I have never thought about Mack Weldon before this morning. As their website boasts, they “make great underwear, t-shirts and socks”, and apparently off the back of this superbly succinct pitch, my roommate bought some briefs. He got a solid deal on them, and alerted the apartment this morning as we began our day congregating in our living room (see: “non-bedroom patch of apartment”), as twenty-somethings are wont to do when they can disguise a humblebrag of materialism under the auspices of smart shopping.
It was nearly instantly forgotten as I got on with my day. But, to my surprise, Mr. Weldon made another surprise appearance in my day just a few hours later as I waited in line for lunch. There, scrolling mindlessly through my Instagram feed, I noticed a particularly pointed advertisement:
There they were, in all their (remarkably-unimpressive-for-a-pair-of-$28-briefs) resplendent glory. Plastered all over my instagram feed was an advertisement for a product I had neither googled nor yearned for nor even conceived of 24 hours prior. Through data talking between my oft-social-media-linked roommate and myself(likely), iPhone audio capture of my roommate’s lecture this morning(less likely) or the statistical marketing version of the Minnesota Miracle(Name me a year that’s made sense since the world ended in 2012 tho #woke #mayans #apocalypse #DBCooperStillUnsolved), staring me in the face was a crystal clear demonstration of the sheer amount of information we volunteer in such a cavalier fashion to the apps that make up our day.
There is a rational argument to be made, about how Mack Weldon is one of thousands of corporations to participate in whatever data auctions happen in the darkness of the ether (or the light of a silcon valley conference board room). For every shiver we get from the Mack Weldon ad in line for lunch, there are at least a half dozen more positive interactions, of our favorite pair of joggers purchased from a previously unknown brand or a friendly reminder from Stubhub to purchase those Sam Smith @ MSG concert tickets you had been ogling for some time (can the algorithms find me a date too?). Thank god for these targeted ads to help us pass the long seconds waiting in line for lunch or ignoring our friends or distracting us from the realities of our ho-hum job. Like a butler who’s just a little too helpful, sometimes we just have to remind big brother to take a chill pill, right?
But how targeted is too targeted? Are we comfortable with the intrusion? Have we paid it no mind? Does the convenience of it our society necessitate some bumps along the way? And how we are to police the policemen?

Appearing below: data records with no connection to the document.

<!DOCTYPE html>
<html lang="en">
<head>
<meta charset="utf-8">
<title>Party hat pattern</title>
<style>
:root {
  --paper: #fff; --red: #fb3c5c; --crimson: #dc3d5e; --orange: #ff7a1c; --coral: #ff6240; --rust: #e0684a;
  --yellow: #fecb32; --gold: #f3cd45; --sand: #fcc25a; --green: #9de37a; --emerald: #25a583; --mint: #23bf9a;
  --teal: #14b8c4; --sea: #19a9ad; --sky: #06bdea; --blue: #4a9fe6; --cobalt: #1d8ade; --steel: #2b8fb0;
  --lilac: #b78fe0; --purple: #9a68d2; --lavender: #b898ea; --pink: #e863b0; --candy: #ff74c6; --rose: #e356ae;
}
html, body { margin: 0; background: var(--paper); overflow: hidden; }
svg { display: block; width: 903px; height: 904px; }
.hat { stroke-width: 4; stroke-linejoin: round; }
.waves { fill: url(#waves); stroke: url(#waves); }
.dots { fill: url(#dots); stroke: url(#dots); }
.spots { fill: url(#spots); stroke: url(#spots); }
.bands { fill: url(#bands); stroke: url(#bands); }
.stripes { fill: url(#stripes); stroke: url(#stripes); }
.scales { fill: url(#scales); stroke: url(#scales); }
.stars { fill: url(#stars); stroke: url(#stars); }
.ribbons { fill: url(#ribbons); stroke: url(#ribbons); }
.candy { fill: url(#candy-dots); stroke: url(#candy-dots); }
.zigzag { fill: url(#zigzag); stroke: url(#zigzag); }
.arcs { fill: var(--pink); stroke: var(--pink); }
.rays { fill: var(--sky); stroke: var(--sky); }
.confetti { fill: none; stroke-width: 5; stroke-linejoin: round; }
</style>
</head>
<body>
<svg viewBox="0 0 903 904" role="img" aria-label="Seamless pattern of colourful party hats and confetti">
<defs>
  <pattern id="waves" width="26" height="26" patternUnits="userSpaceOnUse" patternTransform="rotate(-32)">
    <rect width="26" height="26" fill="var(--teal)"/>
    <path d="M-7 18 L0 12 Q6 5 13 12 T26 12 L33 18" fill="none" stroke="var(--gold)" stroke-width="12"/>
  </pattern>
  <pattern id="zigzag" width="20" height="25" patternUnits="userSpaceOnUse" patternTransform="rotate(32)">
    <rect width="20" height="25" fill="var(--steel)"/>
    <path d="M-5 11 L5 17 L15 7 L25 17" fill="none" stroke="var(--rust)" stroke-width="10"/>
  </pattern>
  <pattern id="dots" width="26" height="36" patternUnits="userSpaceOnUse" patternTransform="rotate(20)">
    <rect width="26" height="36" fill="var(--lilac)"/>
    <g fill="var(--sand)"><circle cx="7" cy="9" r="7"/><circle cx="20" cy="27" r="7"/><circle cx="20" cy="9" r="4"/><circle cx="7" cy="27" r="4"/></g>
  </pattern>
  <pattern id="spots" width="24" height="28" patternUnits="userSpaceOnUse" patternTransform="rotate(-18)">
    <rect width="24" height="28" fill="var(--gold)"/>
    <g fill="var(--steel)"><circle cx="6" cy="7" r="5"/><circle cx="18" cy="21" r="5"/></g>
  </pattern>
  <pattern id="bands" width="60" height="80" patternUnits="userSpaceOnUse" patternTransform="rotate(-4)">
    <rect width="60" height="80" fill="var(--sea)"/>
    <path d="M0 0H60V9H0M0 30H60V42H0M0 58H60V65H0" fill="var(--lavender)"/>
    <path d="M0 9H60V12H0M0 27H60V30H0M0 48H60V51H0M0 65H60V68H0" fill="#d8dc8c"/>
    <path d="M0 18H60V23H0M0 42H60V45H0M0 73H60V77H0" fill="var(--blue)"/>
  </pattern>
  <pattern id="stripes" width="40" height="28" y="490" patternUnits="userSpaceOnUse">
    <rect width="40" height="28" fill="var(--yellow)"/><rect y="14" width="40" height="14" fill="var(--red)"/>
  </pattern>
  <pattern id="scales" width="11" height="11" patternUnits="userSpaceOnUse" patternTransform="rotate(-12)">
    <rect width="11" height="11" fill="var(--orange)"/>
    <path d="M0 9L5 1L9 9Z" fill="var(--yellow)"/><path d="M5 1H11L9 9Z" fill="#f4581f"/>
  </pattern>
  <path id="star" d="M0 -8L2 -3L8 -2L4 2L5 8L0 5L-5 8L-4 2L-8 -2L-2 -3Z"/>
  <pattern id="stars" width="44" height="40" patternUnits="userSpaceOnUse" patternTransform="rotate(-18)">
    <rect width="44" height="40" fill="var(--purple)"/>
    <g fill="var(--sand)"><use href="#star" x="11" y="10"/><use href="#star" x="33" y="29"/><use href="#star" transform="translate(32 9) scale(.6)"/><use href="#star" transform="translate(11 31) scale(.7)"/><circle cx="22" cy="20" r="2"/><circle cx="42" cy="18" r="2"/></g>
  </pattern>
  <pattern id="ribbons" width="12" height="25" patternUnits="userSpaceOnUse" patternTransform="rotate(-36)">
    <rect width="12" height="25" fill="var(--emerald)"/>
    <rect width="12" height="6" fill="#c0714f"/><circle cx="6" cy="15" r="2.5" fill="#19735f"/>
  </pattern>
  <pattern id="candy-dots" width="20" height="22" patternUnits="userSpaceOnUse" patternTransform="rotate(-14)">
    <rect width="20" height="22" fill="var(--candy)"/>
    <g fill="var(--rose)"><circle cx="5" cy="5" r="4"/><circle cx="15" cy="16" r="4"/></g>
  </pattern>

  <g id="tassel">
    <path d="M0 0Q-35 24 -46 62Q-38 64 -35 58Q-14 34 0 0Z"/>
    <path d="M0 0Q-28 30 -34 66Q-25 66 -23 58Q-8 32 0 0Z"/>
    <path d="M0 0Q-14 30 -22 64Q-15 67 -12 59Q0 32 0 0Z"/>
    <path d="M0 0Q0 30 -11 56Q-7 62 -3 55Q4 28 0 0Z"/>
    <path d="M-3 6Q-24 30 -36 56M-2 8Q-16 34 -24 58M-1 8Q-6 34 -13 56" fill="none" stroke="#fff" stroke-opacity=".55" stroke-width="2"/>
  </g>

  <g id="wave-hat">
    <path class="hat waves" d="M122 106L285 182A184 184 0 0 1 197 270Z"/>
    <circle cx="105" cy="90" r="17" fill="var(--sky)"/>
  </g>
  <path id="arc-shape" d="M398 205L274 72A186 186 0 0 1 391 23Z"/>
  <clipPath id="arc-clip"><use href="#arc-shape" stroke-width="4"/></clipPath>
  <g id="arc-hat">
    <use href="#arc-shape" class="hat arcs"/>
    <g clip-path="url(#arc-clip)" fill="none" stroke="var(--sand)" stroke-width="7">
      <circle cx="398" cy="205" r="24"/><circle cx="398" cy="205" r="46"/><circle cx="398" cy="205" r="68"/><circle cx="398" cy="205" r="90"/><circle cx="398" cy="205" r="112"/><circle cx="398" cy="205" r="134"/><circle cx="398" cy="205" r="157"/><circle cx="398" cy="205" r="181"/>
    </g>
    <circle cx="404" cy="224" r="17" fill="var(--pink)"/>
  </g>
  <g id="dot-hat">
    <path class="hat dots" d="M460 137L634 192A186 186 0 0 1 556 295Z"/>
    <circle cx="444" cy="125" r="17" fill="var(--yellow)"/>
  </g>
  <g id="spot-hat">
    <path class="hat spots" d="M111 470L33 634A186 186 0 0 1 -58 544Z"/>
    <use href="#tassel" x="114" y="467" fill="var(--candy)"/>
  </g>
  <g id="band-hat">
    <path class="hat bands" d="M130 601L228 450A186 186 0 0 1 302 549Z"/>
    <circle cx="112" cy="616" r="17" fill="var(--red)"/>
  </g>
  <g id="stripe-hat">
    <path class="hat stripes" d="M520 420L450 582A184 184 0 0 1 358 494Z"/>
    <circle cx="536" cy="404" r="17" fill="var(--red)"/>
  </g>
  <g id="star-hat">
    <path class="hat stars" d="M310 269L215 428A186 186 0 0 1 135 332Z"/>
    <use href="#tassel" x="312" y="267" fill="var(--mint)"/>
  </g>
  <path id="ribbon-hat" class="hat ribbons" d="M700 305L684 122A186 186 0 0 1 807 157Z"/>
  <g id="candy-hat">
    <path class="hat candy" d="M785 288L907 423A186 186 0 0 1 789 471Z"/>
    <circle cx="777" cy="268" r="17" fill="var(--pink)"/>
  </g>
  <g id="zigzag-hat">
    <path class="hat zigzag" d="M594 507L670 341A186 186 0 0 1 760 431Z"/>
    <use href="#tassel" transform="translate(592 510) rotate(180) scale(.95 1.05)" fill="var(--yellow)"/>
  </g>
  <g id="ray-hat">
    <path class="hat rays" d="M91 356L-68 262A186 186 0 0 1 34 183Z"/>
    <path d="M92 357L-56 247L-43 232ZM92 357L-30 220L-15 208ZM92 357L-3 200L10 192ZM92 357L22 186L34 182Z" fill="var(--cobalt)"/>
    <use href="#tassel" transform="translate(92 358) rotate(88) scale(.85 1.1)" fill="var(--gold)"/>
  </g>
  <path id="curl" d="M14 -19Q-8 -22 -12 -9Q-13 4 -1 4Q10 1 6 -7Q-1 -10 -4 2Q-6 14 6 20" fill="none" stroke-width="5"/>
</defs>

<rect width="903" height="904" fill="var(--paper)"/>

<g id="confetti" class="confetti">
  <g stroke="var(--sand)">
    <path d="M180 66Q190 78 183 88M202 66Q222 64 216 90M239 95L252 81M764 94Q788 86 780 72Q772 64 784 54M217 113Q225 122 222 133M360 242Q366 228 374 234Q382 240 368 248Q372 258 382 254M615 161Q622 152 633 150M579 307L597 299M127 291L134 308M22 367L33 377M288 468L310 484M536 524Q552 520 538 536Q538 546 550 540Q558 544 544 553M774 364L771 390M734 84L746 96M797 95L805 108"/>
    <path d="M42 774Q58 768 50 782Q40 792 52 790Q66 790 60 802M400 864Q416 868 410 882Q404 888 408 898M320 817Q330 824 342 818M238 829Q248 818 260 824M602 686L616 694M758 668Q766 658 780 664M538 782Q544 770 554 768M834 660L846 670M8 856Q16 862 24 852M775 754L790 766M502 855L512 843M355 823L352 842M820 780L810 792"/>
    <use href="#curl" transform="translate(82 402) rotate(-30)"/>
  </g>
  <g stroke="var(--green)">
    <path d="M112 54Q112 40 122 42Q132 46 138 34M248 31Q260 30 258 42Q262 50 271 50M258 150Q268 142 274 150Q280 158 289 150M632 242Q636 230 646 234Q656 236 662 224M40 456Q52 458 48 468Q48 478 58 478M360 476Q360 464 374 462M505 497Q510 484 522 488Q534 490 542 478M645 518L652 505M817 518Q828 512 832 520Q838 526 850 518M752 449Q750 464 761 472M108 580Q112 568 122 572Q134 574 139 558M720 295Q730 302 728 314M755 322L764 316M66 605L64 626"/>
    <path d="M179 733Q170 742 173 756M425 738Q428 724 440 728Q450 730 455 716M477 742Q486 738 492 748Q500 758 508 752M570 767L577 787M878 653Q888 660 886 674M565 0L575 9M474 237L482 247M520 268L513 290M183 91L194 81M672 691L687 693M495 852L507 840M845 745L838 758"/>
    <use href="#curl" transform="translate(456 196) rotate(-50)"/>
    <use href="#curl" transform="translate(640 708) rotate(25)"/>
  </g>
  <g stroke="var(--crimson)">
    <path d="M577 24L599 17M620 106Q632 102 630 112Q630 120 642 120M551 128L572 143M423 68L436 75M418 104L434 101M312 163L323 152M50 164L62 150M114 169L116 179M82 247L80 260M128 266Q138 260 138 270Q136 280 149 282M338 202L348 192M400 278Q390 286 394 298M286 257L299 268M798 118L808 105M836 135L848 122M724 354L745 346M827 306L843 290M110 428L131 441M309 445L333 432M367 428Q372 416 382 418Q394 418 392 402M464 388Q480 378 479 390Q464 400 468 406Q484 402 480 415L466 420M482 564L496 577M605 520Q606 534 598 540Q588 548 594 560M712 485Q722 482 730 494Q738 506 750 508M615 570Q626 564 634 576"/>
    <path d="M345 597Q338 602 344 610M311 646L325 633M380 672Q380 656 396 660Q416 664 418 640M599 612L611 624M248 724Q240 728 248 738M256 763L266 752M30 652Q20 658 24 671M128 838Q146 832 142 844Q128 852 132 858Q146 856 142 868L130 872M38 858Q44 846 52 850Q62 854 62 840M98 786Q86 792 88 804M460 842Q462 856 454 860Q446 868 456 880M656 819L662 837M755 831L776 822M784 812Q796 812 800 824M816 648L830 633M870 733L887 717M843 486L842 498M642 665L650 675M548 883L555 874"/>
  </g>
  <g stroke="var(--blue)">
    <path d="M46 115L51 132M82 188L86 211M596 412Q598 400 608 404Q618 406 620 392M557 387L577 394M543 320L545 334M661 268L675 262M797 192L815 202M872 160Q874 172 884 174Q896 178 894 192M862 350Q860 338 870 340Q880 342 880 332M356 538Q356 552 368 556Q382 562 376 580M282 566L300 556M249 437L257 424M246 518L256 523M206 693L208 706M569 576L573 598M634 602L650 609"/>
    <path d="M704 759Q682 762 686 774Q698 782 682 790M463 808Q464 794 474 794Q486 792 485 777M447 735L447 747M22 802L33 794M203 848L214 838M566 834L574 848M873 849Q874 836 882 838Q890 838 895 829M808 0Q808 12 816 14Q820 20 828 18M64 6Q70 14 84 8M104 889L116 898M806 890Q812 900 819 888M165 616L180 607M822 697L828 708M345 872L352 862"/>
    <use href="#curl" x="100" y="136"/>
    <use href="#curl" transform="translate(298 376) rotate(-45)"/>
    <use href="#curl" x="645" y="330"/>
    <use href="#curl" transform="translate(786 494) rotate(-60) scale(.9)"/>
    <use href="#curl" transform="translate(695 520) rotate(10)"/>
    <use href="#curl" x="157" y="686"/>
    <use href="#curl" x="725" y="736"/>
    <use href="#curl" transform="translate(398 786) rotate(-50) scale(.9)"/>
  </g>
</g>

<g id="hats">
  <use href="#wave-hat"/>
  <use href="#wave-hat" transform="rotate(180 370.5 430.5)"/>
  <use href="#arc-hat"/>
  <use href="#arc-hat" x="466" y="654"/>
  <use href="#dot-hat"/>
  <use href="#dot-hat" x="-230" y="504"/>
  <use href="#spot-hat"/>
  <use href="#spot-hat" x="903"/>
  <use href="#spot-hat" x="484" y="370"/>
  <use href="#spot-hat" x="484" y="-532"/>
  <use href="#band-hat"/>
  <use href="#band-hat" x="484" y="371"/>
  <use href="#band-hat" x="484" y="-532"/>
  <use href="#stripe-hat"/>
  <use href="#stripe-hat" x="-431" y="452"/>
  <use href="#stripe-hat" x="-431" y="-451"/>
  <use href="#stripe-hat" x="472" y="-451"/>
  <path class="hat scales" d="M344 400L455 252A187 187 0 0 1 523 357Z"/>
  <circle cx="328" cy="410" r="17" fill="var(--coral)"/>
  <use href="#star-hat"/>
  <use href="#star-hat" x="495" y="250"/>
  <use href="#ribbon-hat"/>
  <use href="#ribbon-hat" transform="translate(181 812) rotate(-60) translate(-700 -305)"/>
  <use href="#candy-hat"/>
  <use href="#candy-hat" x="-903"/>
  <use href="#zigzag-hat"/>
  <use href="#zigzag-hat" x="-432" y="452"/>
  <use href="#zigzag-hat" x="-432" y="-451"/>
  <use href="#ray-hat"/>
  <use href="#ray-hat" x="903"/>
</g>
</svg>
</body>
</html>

Of course, I speak specifically those impossibly-accurate-ads you see pop up on your Instagram scroll of Facebook feed. But I also speak of Amazon opening up a completely robotic convenience store and FlyWheel taking down every iota of your personal information. I speak of seamless peppering you with food “you would like” and even your discover weekly playlist on Spotify you think is so benign. It’s gone beyond the Nigerian Prince in his desperate plea for information. We laugh at him. But everywhere we look, there’s someone collecting something about us and we don’t laugh at him, perhaps because he is faceless, and perhaps too for all he does for sourcing and eliminating the tough choices in life with his pre-vetted “suggestions”. But for a brief few “aha” moments, we seem to mostly ignore the cognitive strain it causes. It’s far easier to keep our head down, keep swiping the credit card and wearing that new hoodie and inviting the other into our life more and more.
I don’t have great answers here. But my prediction is two-fold.

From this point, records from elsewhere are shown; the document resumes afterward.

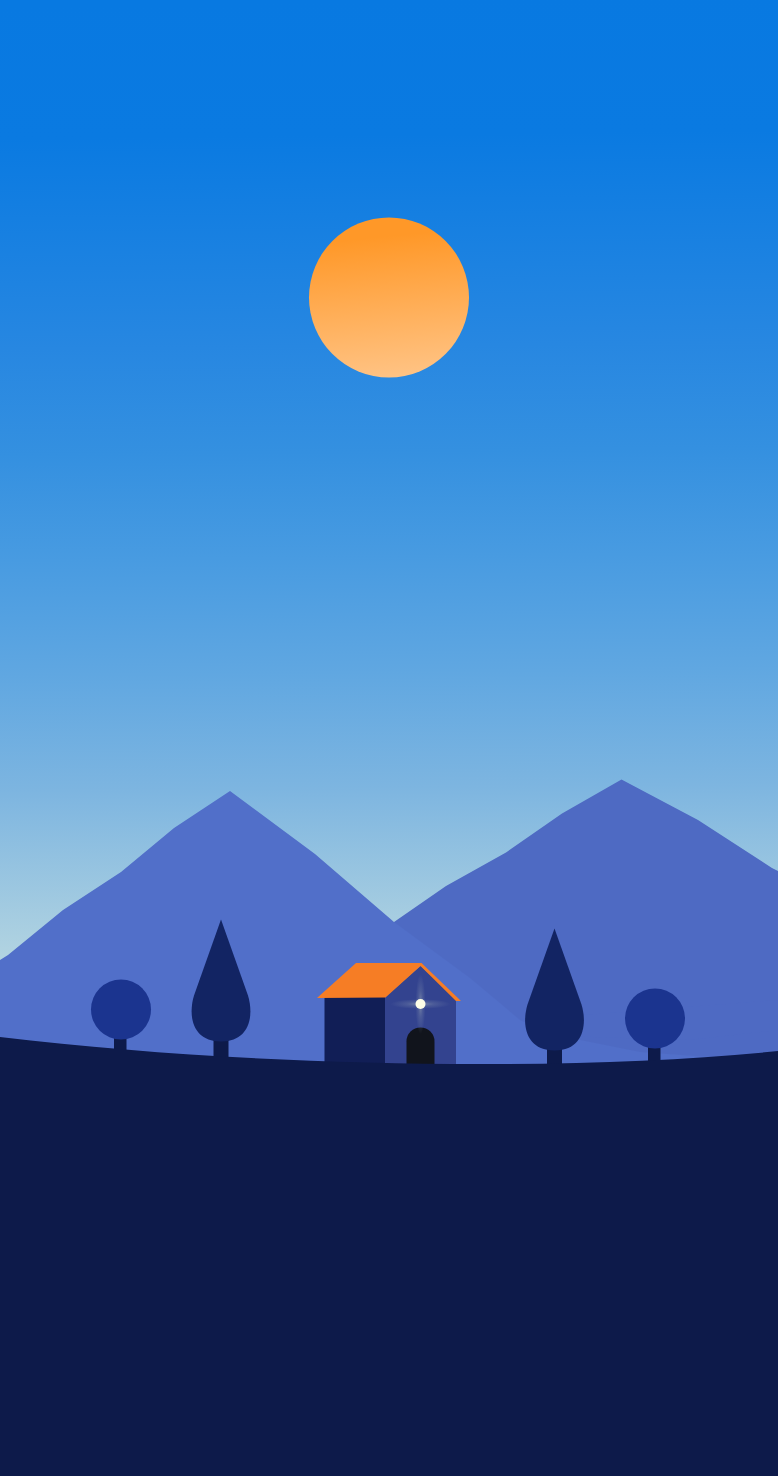
<!DOCTYPE html>
<html lang="en">
<head>
<meta charset="utf-8">
<title>House in the valley</title>
<style>
:root {
  --sky-top: #0879e1;
  --sky-low: #b4d5e1;
  --sun-top: #ff9828;
  --sun-low: #ffc384;
  --mountain-near: #516fc9;
  --mountain-far: #4e6ac3;
  --ground: #0d1a4a;
  --tree-round: #1b348f;
  --tree-tall: #122463;
  --roof: #f67d25;
  --wall-side: #111e56;
  --wall-front: #33438f;
  --door: #11141c;
  --lamp: #fdfde6;
}
html, body { margin: 0; height: 100%; overflow: hidden; background: var(--ground); }
svg { display: block; width: 778px; height: 1476px; }
.near { fill: var(--mountain-near); }
.far { fill: var(--mountain-far); }
.ground, .trunk { fill: var(--ground); }
.round { fill: var(--tree-round); }
.tall { fill: var(--tree-tall); }
.roof { fill: var(--roof); }
.side { fill: var(--wall-side); }
.front { fill: var(--wall-front); }
.door { fill: var(--door); }
.lamp { fill: var(--lamp); }
</style>
</head>
<body>
<svg viewBox="0 0 778 1476" role="img" aria-label="A small house between trees below two mountains and an orange sun">
  <defs>
    <linearGradient id="sky" gradientUnits="userSpaceOnUse" x1="384" y1="0" x2="394" y2="960">
      <stop offset="0" stop-color="var(--sky-top)"/>
      <stop offset=".14" stop-color="#0a7ae1"/>
      <stop offset=".36" stop-color="#2787e1"/>
      <stop offset=".47" stop-color="#3490e0"/>
      <stop offset=".58" stop-color="#489be1"/>
      <stop offset=".7" stop-color="#60a7e1"/>
      <stop offset=".82" stop-color="#7db5e0"/>
      <stop offset="1" stop-color="var(--sky-low)"/>
    </linearGradient>
    <linearGradient id="sun" x1=".45" y1="0" x2=".55" y2="1">
      <stop offset=".12" stop-color="var(--sun-top)"/>
      <stop offset="1" stop-color="var(--sun-low)"/>
    </linearGradient>
    <radialGradient id="glow">
      <stop offset="0" stop-color="#a9b5b8" stop-opacity=".6"/>
      <stop offset=".45" stop-color="#8795b0" stop-opacity=".28"/>
      <stop offset="1" stop-color="#8795b0" stop-opacity="0"/>
    </radialGradient>
    <g id="round-tree">
      <rect class="trunk" x="-7" y="24" width="12.5" height="52"/>
      <circle class="round" r="30"/>
    </g>
    <g id="tall-tree">
      <rect class="trunk" x="-7.5" y="115" width="15" height="36"/>
      <path class="tall" d="M0 0L27 76C33 96 29 122 0 122S-33 96-27 76Z"/>
    </g>
  </defs>

  <rect id="sky-field" width="778" height="1060" fill="url(#sky)"/>
  <circle id="sun-disc" cx="389" cy="297.500" r="80" fill="url(#sun)"/>

  <g id="mountains">
    <path class="far" d="M360 945L394 922L446 886L506 852.500L562 813.500L621.500 779.500L698 820L772 868L778 871V1080H360Z"/>
    <path class="near" d="M0 960L8 955L63 910L121 872L174 828L230 791L315 854L394 922L470 978L520 1020L560 1036L640 1052L778 1062V1090H0Z"/>
    <path class="far" d="M520 1020L778 1000V1030L690 1040L560 1036Z" opacity=".5"/>
  </g>

  <g id="trees">
    <use href="#round-tree" x="121" y="1009.500"/>
    <use href="#tall-tree" x="221" y="919.500"/>
    <use href="#tall-tree" x="554.500" y="928.500"/>
    <use href="#round-tree" x="655" y="1018.500"/>
  </g>

  <g id="house">
    <rect class="side" x="324.500" y="996" width="61" height="74"/>
    <path class="front" d="M385 997L420.500 966L456 998V1070H385Z"/>
    <path class="roof" d="M317 998L356 963H421.500L461 1001H456L420.500 966L385.500 997.500Z"/>
    <path class="door" d="M406.500 1070V1041.500A14 14 0 0 1 434.500 1041.500V1070Z"/>
    <ellipse cx="420.500" cy="1004" rx="30" ry="5" fill="url(#glow)"/>
    <ellipse cx="420.500" cy="1004" rx="5" ry="30" fill="url(#glow)"/>
    <circle class="lamp" cx="420.500" cy="1004" r="5"/>
  </g>

  <path id="field" class="ground" d="M0 1037C150 1055 320 1064 480 1064C590 1064 690 1060 778 1051V1476H0Z"/>
</svg>
</body>
</html>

The first is a society that progressively homogenizes. It seems to be a statistical law that as more and more is suggested to us, the suggestions will ultimately begin to converge. So yes, fancy yourself a trend-setter with those new boots or that trip to an exotic locale. Just know that others are seeing the same recommendations, forming the same profiles to the tech companies, becoming indistinguishable if not for some number on some server. You may soon be unique in the visage of your phone alone, a carbon copy of the others falling down the same decision trees they didn’t even know they had climbed in the first place.
But there may be a bright side. Millenials are the social media generation. We came of age with social media, but social media came of age with us as well, and continues to evolve. As we grow and ultimately define the trends that surround us, the big tech companies will be forced to adapt. Taking back the personal taste autonomy from big brother has a path. We must remain conscious, vigilant in how we consume what is put in front of us. We must speak up when we feel infringed upon and must deny the “panaceas” peddled. When we vote with our wallets but also our likes and our shares and online presence, the other will listen. Like any younger sibling worth their salt, we must annoy ‘till we get our way.